In the first agencies I worked for, I felt like the unspoken aim was to pull the wool over the client’s eyes, fleecing them for as much money as possible. The brands were big, our impact was not only small and irrelevant but, I felt, negative. I know that with Simon, we work bloody hard. We do the best we can do, we go above and beyond, and it’s all predominantly to help small, independent businesses doing their best to be amazing and improve the city for everyone. So yeah I work here because I need to be proud of the work I’m doing. And I’m massively proud of who we are and what we do.
Q: How did working with Chapter 81 come about?
Simon invited me to events as a food blogger back in the day, and decided he liked the cut of my jib. I’m not sure what that means. I slowly started doing bits here and there, and I’ve been knocking about ever since.
Q: What do you do at Chapter 81?
A bit of everything. I work across the board, on whatever needs words. From the Leeds Indie Food mag to the Leeds International Festival site to various press releases, blogs, newsletters and website rewrites, I’m usually the fingers on the keyboard (but if you notice an error, Miz wrote this).

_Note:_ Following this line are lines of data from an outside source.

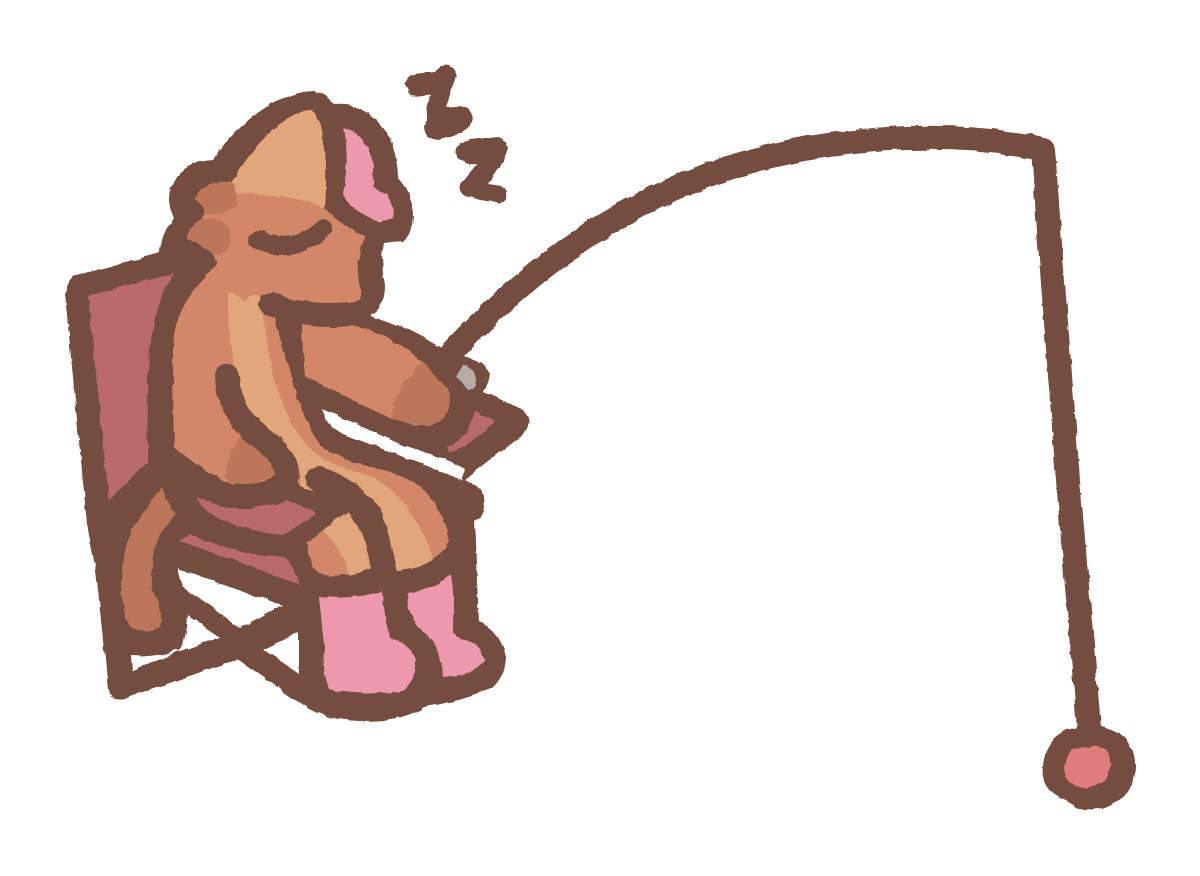
<!DOCTYPE html>
<html lang="en">
<head>
<meta charset="utf-8">
<title>Sleepy cat fishing</title>
<style>
:root {
  --paper: #ffffff;
  --ink: #754e3f;
  --fur: #d38769;
  --fur-dark: #bc775a;
  --fur-light: #e1a67b;
  --chair: #b96a6b;
  --pink: #ec99ae;
  --float: #df7c7c;
  --reel: #b9aaa5;
}
html, body { margin: 0; height: 100%; overflow: hidden; background: var(--paper); }
svg { display: block; width: 1200px; height: 876px; }
.ink { fill: var(--ink); }
.line { fill: none; stroke: var(--ink); stroke-width: 24; stroke-linecap: round; stroke-linejoin: round; }
.paper { fill: var(--paper); }
.fur { fill: var(--fur); }
.fur-dark { fill: var(--fur-dark); }
.fur-light { fill: var(--fur-light); }
.chair { fill: var(--chair); }
.pink { fill: var(--pink); }
.float { fill: var(--float); }
.reel { fill: var(--reel); }
</style>
</head>
<body>
<svg viewBox="0 0 1200 876" role="img" aria-label="A cat in a hat and boots asleep in a folding chair, holding a fishing rod">
  <defs>
    <filter id="crayon-edge" x="0" y="0" width="1200" height="876" filterUnits="userSpaceOnUse">
      <feTurbulence type="fractalNoise" baseFrequency="0.07" numOctaves="2" seed="4" result="grain"/>
      <feDisplacementMap in="SourceGraphic" in2="grain" scale="5" xChannelSelector="R" yChannelSelector="G"/>
    </filter>
    <clipPath id="body-shape">
      <path d="M313 110C290 110 255 140 232 183C215 181 198 187 195 199C206 205 208 213 202 219C194 222 186 230 188 240C205 247 216 252 216 264C205 282 174 300 173 350L174 446C190 462 218 478 234 485C250 484 266 485 272 478C282 466 298 478 300 486L318 492C330 470 380 500 397 571C420 569 442 558 449 543C444 515 432 490 405 477C380 468 340 460 322 446C298 415 289 370 275 318L270 304C295 307 340 311 358 301C364 292 356 278 358 262C360 250 364 243 364 235C350 230 335 220 325 208C326 180 330 140 313 110Z"/>
    </clipPath>
    <clipPath id="arm-shape">
      <path d="M302 324Q328 329 352 325C385 333 425 355 447 390C455 408 445 424 425 426C405 427 385 415 355 402C340 393 318 383 305 377Q302 350 302 324Z"/>
    </clipPath>
    <clipPath id="knee-shape">
      <path d="M347 512Q363 527 371 568C355 576 335 577 318 574Q308 560 306 543Z"/>
    </clipPath>
  </defs>

  <g filter="url(#crayon-edge)">
    <g id="fishing-rod">
      <path class="line" d="M452 352C560 235 690 160 845 143Q950 130 1043 149L1052 270L1068 480L1089 728"/>
      <path class="ink" d="M1078 727Q1090 722 1105 728C1125 733 1136 748 1135 768C1133 786 1128 797 1115 802C1099 812 1083 812 1069 802C1051 796 1040 784 1043 766C1045 746 1056 731 1078 727Z"/>
      <path class="float" d="M1071 749Q1084 747 1090 747Q1101 743 1108 752Q1113 765 1107 778Q1096 787 1083 788Q1065 784 1064 768Q1065 757 1071 749Z"/>
    </g>

    <g id="sleep-marks" class="ink">
      <path d="M405 83Q407 76 414 74L436 71Q443 62 453 68Q459 74 455 82L446 107Q462 104 469 110Q476 118 470 126Q458 136 438 140Q426 138 424 128L430 94Q419 98 410 96Q409 88 405 83Z"/>
      <path d="M456 153Q457 142 470 140L497 137Q506 139 509 147Q508 156 502 163L488 184L502 186Q509 190 507 198Q503 205 496 203Q480 200 465 196Q458 192 460 184L477 164Q465 165 458 160Z"/>
    </g>

    <g id="outline">
      <path class="ink" d="M65 294Q67 280 77 275L160 253Q160 238 174 217Q163 198 176 177Q188 162 213 160Q222 144 244 124Q280 92 314 91Q327 94 333 104Q360 101 378 122Q397 140 398 178Q411 192 413 212Q413 236 402 241L384 243Q380 260 385 285Q385 306 370 315Q405 325 443 349L463 356Q484 362 490 374Q488 384 484 392L524 410Q533 421 524 434L465 480L458 477L474 484Q484 490 485 506Q484 517 474 522L479 622Q500 630 506 657Q505 677 491 689Q460 702 424 707Q405 721 360 721Q325 720 304 706L238 659L124 699Q110 702 108 690L96 570L87 524Z"/>
    </g>

    <g id="gaps" class="paper">
      <path d="M322 409Q365 428 400 444Q425 452 442 458L465 470L461 480Q410 459 343 434Q327 426 322 409Z"/>
      <path d="M177 569L282 605L240 628Q210 605 182 586Z"/>
      <path d="M188 615L221 637L180 651Q187 638 188 615Z"/>
      <path d="M131 656Q155 658 177 650L185 649L132 670Z"/>
      <path d="M299 632L264 649L299 673Z"/>
    </g>

    <g id="chair-seat" class="chair">
      <path d="M88 296L174 273Q149 310 148 380L147 463L109 500Z"/>
      <path d="M196 497Q218 508 245 508Q275 506 287 500L317 513L284 535Q235 530 205 511Z"/>
      <path d="M180 541L190 534Q230 553 284 557L291 562L300 585Q245 564 180 541Z"/>
      <path d="M474 411L496 422L465 446L449 452L446 447Q469 440 474 411Z"/>
    </g>

    <path id="tail" class="fur-dark" d="M162 486Q167 503 176 515C157 530 148 560 153 590Q164 608 160 627Q147 634 131 628C117 605 118 560 133 527Z"/>

    <g id="body" clip-path="url(#body-shape)">
      <rect class="fur" x="160" y="100" width="300" height="480"/>
      <path id="hat" class="fur-light" d="M220 194Q280 190 325 208L350 208V100H220Z"/>
      <path class="fur-dark" d="M180 180H228Q242 190 235 207Q220 216 206 214L190 205Z"/>
      <path class="fur-dark" d="M180 225Q205 216 220 220Q233 227 231 241Q226 255 210 255L180 250Z"/>
      <path id="belly" class="fur-light" d="M228 292Q234 290 244 301Q252 291 261 297C264 330 272 410 312 451C340 476 380 465 408 510Q428 535 433 562L395 580L300 510V470C260 430 226 400 228 292Z"/>
      <path class="fur" d="M216 372Q222 410 250 440L276 470L230 490L170 450V372Z"/>
      <path id="near-paw" class="fur-dark" d="M243 431Q270 445 278 475L234 492L225 475Q230 450 243 431Z"/>
    </g>

    <g id="far-arm" clip-path="url(#arm-shape)">
      <rect class="fur" x="295" y="315" width="165" height="115"/>
      <path class="fur-dark" d="M423 360L401 387Q393 400 392 420L425 435L465 420V370Z"/>
    </g>

    <g id="near-knee" clip-path="url(#knee-shape)">
      <rect class="fur" x="300" y="505" width="80" height="75"/>
      <path class="fur-light" d="M322 528Q342 550 351 578H380V505H340Z"/>
    </g>

    <path id="reel" class="reel" d="M462 366Q473 365 476 377Q476 390 468 391Q463 382 456 377Z"/>

    <g id="hat-brim" class="pink">
      <path d="M344 128Q355 130 361 138C375 152 374 175 373 186Q378 194 388 195Q396 208 393 218Q382 223 373 220C360 212 344 202 343 194Q350 160 344 128Z"/>
    </g>

    <g id="boots" class="pink">
      <path d="M319 597Q355 600 383 591Q384 620 390 637Q411 645 416 660Q417 680 402 691Q360 697 329 689Q322 670 324 645Z"/>
      <path d="M407 594Q432 589 451 575Q455 600 454 634Q458 640 466 640Q482 645 484 660Q480 674 443 677Q442 648 427 635Q408 620 407 594Z"/>
    </g>

    <g id="drawn-lines" class="line">
      <path id="closed-eye" stroke-width="18" d="M258 240Q295 256 324 228"/>
      <path id="chin" d="M271 304Q300 318 350 314"/>
      <path id="near-arm" d="M227 376C228 410 250 430 268 444Q292 462 285 482Q275 496 240 496"/>
      <path id="knee-fold" d="M318 478C350 490 370 505 377 535L384 566"/>
      <path id="lap-fold" d="M319 478L327 492"/>
    </g>
  </g>
</svg>
</body>
</html>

Q: Where do you hope to see Chapter 81 in the future?
I’d like to see us supporting even more amazing food and drink indies in the city, but also more initiatives like Leeds International Festival, which just brings such exciting events to Leeds. When small businesses are doing something out-there and unique, it’s such fun to work with them. I also hope we can continue to cherish and grow Leeds Indie Food.
Q: What’s to love about Leeds?
Leeds city centre was home to me for a decade. It’s the city I chose to go to university in (twice), and was the first place (away from my parents’ home) that I called ‘home’. It’s the best city in the UK for me. I love London, but Leeds has a lot of the excitement and innovation, on an almost neighbourhood-size scale. It’s possible to know almost everything exciting that’s going on in your particular sphere of interest, if you go out there and put your ear to the ground.
Q: What does the future hold for Leeds’ food, drink & lifestyle sectors?
I can only hope that the indies keep coming up and showing their quality. I think it’s time we got even more exciting fancy places in Leeds, too – Michael O’Hare is just the first of a run of deserving Michelin-standard restaurants in Leeds.
Q: Tell us a weird fact about you
I’m inordinately chuffed to be half Irish (not weird) but don’t much like Guinness (weird). I’m also sure I have a wealth of weirdness that I just can’t remember right now.